## Description of the task
In these entries, tally the lines where "screen" occurs. Respond with only the count.

## Exercise materials

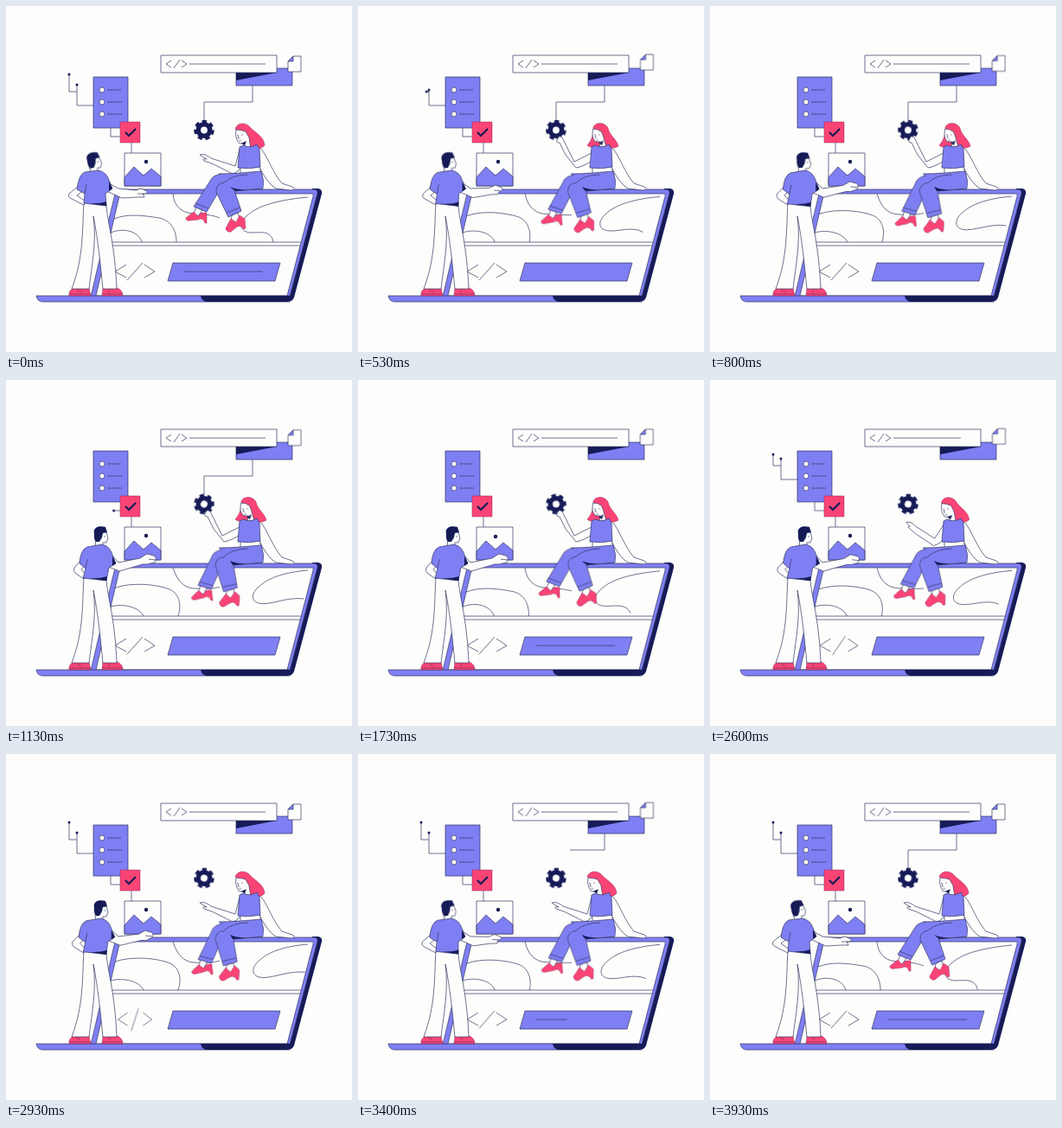
These frames come from a looping animation (400x400 px, 3990 ms). An HTML page:

```html
<!DOCTYPE html>
<html lang="en">
<head>
<meta charset="utf-8">
<title>Building a website</title>
<style>
  html, body { margin: 0; width: 100%; height: 100%; overflow: hidden; background: #fdfdfc; }
  svg {
    display: block; width: 100%; height: 100%;
    --paper: #fdfdfc; --violet: #7f7ff4; --navy: #161b57; --red: #fb4476; --ink: #33365f;
    fill: none; stroke: var(--ink); stroke-width: .7; stroke-linejoin: round;
  }
  .paper { fill: var(--paper); }
  .violet { fill: var(--violet); }
  .navy { fill: var(--navy); stroke: none; }
  .red { fill: var(--red); stroke: #8f2b62; stroke-width: .5; }
  .bold { stroke: var(--navy); }
  .trim { stroke-dasharray: 1 2; }

  /* Two-pose shapes: --a is the resting pose, --b the other one */
  .man { d: var(--a); animation: man 3990ms infinite ease-in-out; }
  .woman { d: var(--a); animation: woman 3990ms infinite ease-in-out; }
  .wave { d: var(--a); animation: wave 997.5ms infinite alternate cubic-bezier(.37, 0, .63, 1); }
  @keyframes man {
    0%, 2% { d: var(--a); }
    28%, 57% { d: var(--b); }
    100% { d: var(--a); }
  }
  @keyframes woman {
    0%, 2% { d: var(--a); }
    12.5%, 57% { d: var(--b); }
    71%, 100% { d: var(--a); }
  }
  @keyframes wave { to { d: var(--b); } }

  .man-head { transform-origin: 108px 190px; animation: man-head 3990ms infinite ease-in-out; }
  @keyframes man-head {
    0%, 2% { transform: translate(-6px, 0) rotate(-10deg); }
    28%, 73% { transform: none; }
    94%, 100% { transform: translate(-6px, 0) rotate(-10deg); }
  }
  .woman-face { animation: woman-face 3990ms infinite ease-in-out; }
  @keyframes woman-face {
    0%, 2% { transform: none; }
    12.5%, 57% { transform: translate(6px, -.5px); }
    71%, 100% { transform: none; }
  }

  .leg { animation: leg 997.5ms infinite alternate cubic-bezier(.37, 0, .63, 1); }
  .far { transform-origin: 245px 200px; --to: translate(1px, 2.5px) rotate(-7deg); }
  .near { transform-origin: 252px 208px; --to: translate(0, .5px) rotate(9deg); }
  @keyframes leg { to { transform: var(--to); } }

  .gear { transform-origin: 229px 143.5px; animation: gear 3990ms infinite ease-in-out; }
  @keyframes gear {
    0%, 8% { transform: none; }
    58%, 100% { transform: rotate(102.86deg); }
  }
  .cable { animation: cable 3990ms infinite ease-in-out; }
  @keyframes cable {
    0%, 29% { stroke-dashoffset: 0; }
    42%, 75% { stroke-dashoffset: 1.01; }
    93%, 100% { stroke-dashoffset: 0; }
  }

  .stem { animation: stem 3990ms infinite linear; }
  @keyframes stem {
    0%, 11% { stroke-dashoffset: 0; }
    13.3% { stroke-dashoffset: .055; }
    28.3% { stroke-dashoffset: .93; }
    30%, 44% { stroke-dashoffset: 1.01; }
    55.1% { stroke-dashoffset: .22; }
    61%, 100% { stroke-dashoffset: 0; }
  }
  .twig { animation: twig 3990ms infinite linear; }
  @keyframes twig {
    0%, 7% { stroke-dashoffset: 0; }
    13.3% { stroke-dashoffset: .9; }
    14%, 59.5% { stroke-dashoffset: 1.01; }
    67%, 100% { stroke-dashoffset: 0; }
  }
  .stem-tip, .twig-tip { offset-rotate: 0deg; }
  .stem-tip { offset-path: path("M132 151H121V115H82V91"); animation: stem-tip 3990ms infinite linear; }
  .twig-tip { offset-path: path("M82 99H73V79"); animation: twig-tip 3990ms infinite linear; }
  @keyframes stem-tip {
    0%, 11% { offset-distance: 100%; opacity: 1; }
    13.3% { offset-distance: 94.5%; }
    28.3% { offset-distance: 7%; opacity: 1; }
    30%, 44% { offset-distance: 0%; opacity: 0; }
    45% { opacity: 1; }
    55.1% { offset-distance: 78%; }
    61%, 100% { offset-distance: 100%; opacity: 1; }
  }
  @keyframes twig-tip {
    0%, 7% { offset-distance: 100%; opacity: 1; }
    13.3% { offset-distance: 10%; opacity: 1; }
    14%, 59.5% { offset-distance: 0%; opacity: 0; }
    60% { opacity: 1; }
    67%, 100% { offset-distance: 100%; opacity: 1; }
  }

  .title-line { animation: title-line 3990ms infinite ease-in-out; }
  @keyframes title-line {
    0%, 43.5% { stroke-dashoffset: 0; }
    53%, 56% { stroke-dashoffset: 1.01; }
    68%, 100% { stroke-dashoffset: 0; }
  }
  .screen-line { animation: screen-line 1995ms infinite linear; }
  @keyframes screen-line {
    0%, 5% { stroke-dashoffset: 0; }
    10.3% { stroke-dashoffset: .13; }
    25%, 60% { stroke-dashoffset: 1.01; }
    86%, 100% { stroke-dashoffset: 0; }
  }
  .title-code { transform-origin: 197px 67px; animation: title-code 3990ms infinite ease-in-out; }
  @keyframes title-code {
    0%, 44% { transform: none; }
    55% { transform: scale(.78, 1.1); }
    66%, 100% { transform: none; }
  }
  .screen-code { transform-origin: 149px 307px; animation: screen-code 3990ms infinite ease-in-out; }
  .slash { transform-origin: 149px 307px; animation: slash 3990ms infinite ease-in-out; }
  @keyframes screen-code {
    0%, 60% { transform: none; }
    73.4% { transform: scaleX(.85); }
    87%, 100% { transform: none; }
  }
  @keyframes slash {
    0%, 60% { transform: none; }
    73.4% { transform: scale(.55, 1.3); }
    87%, 100% { transform: none; }
  }

  .page { animation: page 997.5ms infinite ease-in-out; }
  @keyframes page { 50% { transform: translate(.5px, -2px); } }
  .sun { animation: sun 3990ms infinite ease-in-out; }
  @keyframes sun {
    0%, 33% { transform: none; }
    43.4% { transform: translate(-3px, 1px); }
    54%, 100% { transform: none; }
  }
</style>
</head>
<body>
<svg viewBox="0 0 400 400">
  <!-- connectors -->
  <path class="trim stem" pathLength="1" d="M132 151H121V115H82V91"/>
  <path class="trim twig" pathLength="1" d="M82 99H73V79"/>
  <circle class="navy stem-tip" r="1.5"/>
  <circle class="navy twig-tip" r="1.5"/>
  <path d="M145 157V170"/>
  <path class="trim cable" pathLength="1" d="M285 92V111H229V132"/>

  <!-- list, check box and picture -->
  <path class="violet" d="M101 82H141V141H101Z"/>
  <path d="M117 97H133M117 111H134M117 125H134"/>
  <g class="paper">
    <circle cx="111" cy="97" r="3"/><circle cx="111" cy="111" r="3"/><circle cx="111" cy="125" r="3"/>
  </g>
  <path class="red" d="M132 134H155V158H132Z"/>
  <path class="bold" d="M138 146L142 150L150 142" stroke-width="2.2"/>
  <path class="paper" d="M137 170H179V208H137Z"/>
  <path class="violet" d="M137 198L148 186L159 196L168 188L179 197V208H137Z"/>
  <circle class="navy sun" cx="162" cy="180" r="2.2"/>

  <!-- title bar -->
  <path class="violet" d="M266 72H331V92H266Z"/>
  <path class="navy" d="M266 77H313L266 86Z"/>
  <path class="paper" d="M179 57H313V77H179Z"/>
  <path class="title-code" d="M191 63L185 67L191 71M201 62L194 72M203 63L209 67L203 71"/>
  <path class="trim title-line" pathLength="1" d="M212 67H300"/>
  <g class="page">
    <path class="paper" d="M332 58H341V76H326V64Z"/>
    <path class="violet" d="M332 58V64H326Z"/>
  </g>

  <!-- laptop -->
  <path class="navy" d="M354 211H361Q366 212 365 217L333 337Q331 342 325 342H318Z"/>
  <path class="violet" d="M131 212H355Q361 212 360 217L328 336H98L126 217Q127 212 131 212Z"/>
  <path class="paper" d="M133 217H354Q356 217 355 220L325 335H104L131 220Z"/>
  <path d="M119 273H341M118 277H340"/>
  <path class="wave" style="--a:path('M125 246C142 239 163 243 177 245C192 248 197 261 197 273');--b:path('M126 240C146 233 176 236 190 242C202 248 203 262 199 273')"/>
  <path class="wave" style="--a:path('M121 262C136 256 153 260 157 273');--b:path('M121 262C136 258 155 263 159 273')"/>
  <path class="wave" style="--a:path('M193 217C194 232 204 240 218 240C232 241 240 242 247 245');--b:path('M193 217C198 232 205 240 217 241C231 242 240 241 247 239')"/>
  <path class="wave" style="--a:path('M349 221C317 224 292 230 279 242C268 252 270 261 283 262C294 262 307 259 309 273');--b:path('M349 220C322 222 304 229 295 237C285 244 282 255 293 258C305 261 325 250 346 252')"/>
  <path class="violet" d="M193 297H317L311 318H187Z"/>
  <path class="trim screen-line" pathLength="1" d="M205 307H297"/>
  <g class="screen-code">
    <path d="M139 299L126 307L139 314M160 299L172 307L160 314"/>
    <path class="slash" d="M158 297L140 317"/>
  </g>
  <path class="violet" d="M35 335H328V342H43Q36 342 35 335Z"/>
  <path class="navy" d="M225 335H331L330 339Q328 342 323 342H232Q226 341 225 335Z"/>

  <!-- man -->
  <path class="red" d="M73 335Q72 329 78 326H96L98 335Z"/>
  <path class="red" d="M111 335L112 326H129Q135 329 135 335Z"/>
  <path d="M73 333H98M111 333H135M82 328L87 331M121 328L118 331" stroke-width=".5"/>
  <path class="paper" d="M90 227L116 230C117 250 126 275 128 327H112C109 296 106 268 101 243C105 274 99 300 96 327H76C90 290 88 260 90 227Z"/>
  <path class="paper man" style="--a:path('M84 208L73 217Q71 221 76 223L90 230L92 226L82 219L91 212Z');--b:path('M87 208L79 217Q77 221 81 224L90 230L93 226L87 219L93 212Z')"/>
  <path class="paper man" style="--a:path('M119 205L130 211L150 213L156 211L163 214Q165 217 158 217L160 221L152 221L134 222L114 213Z');--b:path('M123 203L130 211L155 206L163 201L171 203Q175 206 172 211L163 213L158 213L131 221L116 215Z')"/>
  <path class="man" style="--a:path('M152 217L159 217');--b:path('M165 207L173 208')"/>
  <g class="man-head">
    <path class="paper" d="M110 176H116L118 183L116 188L112 188V194H104L103 185Z"/>
    <path class="navy" d="M102 178C100 170 108 168 115 170L117 176L112 177L111 182L108 187L104 187Q101 183 102 178Z"/>
    <path d="M111 180Q108 181 110 184M114 180V182" stroke-width=".6"/>
  </g>
  <path class="violet man" style="--a:path('M91 192L107 190Q116 192 119 201L123 211L115 217L116 231L90 228L91 217L82 212Q84 195 91 192Z');--b:path('M94 193L111 190Q120 192 123 202L127 212L119 217L116 232L89 229L92 218L85 212Q86 196 94 193Z')"/>
  <path class="navy man" style="--a:path('M119 203L123 211L119 214Z');--b:path('M123 204L127 212L123 215Z')"/>
  <path class="navy man" style="--a:path('M95 228Q108 229 116 226L116 231Z');--b:path('M95 229Q108 230 117 227L116 232Z')"/>
  <path class="man" style="--a:path('M91 217L93 206');--b:path('M92 218L94 207')"/>

  <!-- gear -->
  <g class="gear bold">
    <circle cx="229" cy="143.5" r="6.7" stroke-width="5.6"/>
    <circle cx="229" cy="143.5" r="9.8" pathLength="14" stroke-dasharray="1.15 .85" stroke-width="4"/>
  </g>

  <!-- woman -->
  <path class="paper" d="M291 162C301 168 306 190 319 205L331 209Q336 212 330 213L312 211C304 206 297 195 292 184Z"/>
  <path class="paper woman" style="--a:path('M270 166L265 185L237 176Q230 170 224 172L232 177Q226 176 229 179L238 182L262 194Q270 192 274 182Z');--b:path('M270 170L250 180L238 156Q236 150 232 151L230 155Q229 158 233 158L240 172L252 187Q260 186 272 178Z')"/>
  <path class="paper" d="M271 184H293L295 194H271Z"/>
  <path class="red woman" style="--a:path('M265 142C267 135 276 134 281 139C288 147 298 150 299 161C294 167 285 165 277 160C276 154 274 148 272 144Q268 145 265 142Z');--b:path('M272 140C275 134 285 134 289 141C291 150 299 154 301 162C295 166 287 164 284 160C278 161 270 166 265 161Q273 152 272 140Z')"/>
  <path class="paper woman" style="--a:path('M266 143C265 149 266 155 270 159L276 158L276 163L283 165L281 152L277 145Q271 143 266 143Z');--b:path('M272 142C270 149 271 154 275 157L280 157L279 163L287 163L284 152L282 146Q278 142 272 142Z')"/>
  <g class="woman-face">
    <path d="M267 149L269 150M272 149L274 149M269 150L268 153H270M269 156Q271 156 272 155" stroke-width=".6"/>
    <path class="navy" d="M272 159L278 156L276 161Z"/>
  </g>
  <path class="violet" d="M270 163L274 161Q282 165 290 160L293 165L294 186Q282 189 268 187Z"/>
  <path class="violet" d="M246 194Q258 194 271 193L295 191Q299 202 297 211L262 214"/>
  <g class="leg far">
    <path class="paper" d="M220 232L217 240L222 243L227 236Z"/>
    <path class="red" d="M217 238L208 245Q208 249 213 248L222 247Q228 244 230 251H232V239H226L222 243Z"/>
    <path class="violet" d="M258 205Q250 206 245 216L232 238L217 232L238 199Q241 195 250 194"/>
    <path d="M219 228L234 234"/>
  </g>
  <path class="violet" stroke="none" d="M250 207Q262 194 280 195L296 196L297 211L262 214Z"/>
  <path d="M252 204Q262 195 280 195M297 211L262 214"/>
  <path class="navy" d="M259 209Q268 213 280 212L262 214Z"/>
  <g class="leg near">
    <path class="paper" d="M261 242L260 249L265 253L270 246L268 239Z"/>
    <path class="red" d="M260 246L254 257Q255 262 260 261L266 256Q271 252 275 258L277 257L276 246L270 242L266 250Z"/>
    <path class="violet" d="M264 213L272 237L257 244L243 215Q242 206 252 204"/>
    <path d="M255 239L270 233"/>
  </g>
</svg>
</body>
</html>
```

## Exercise output
6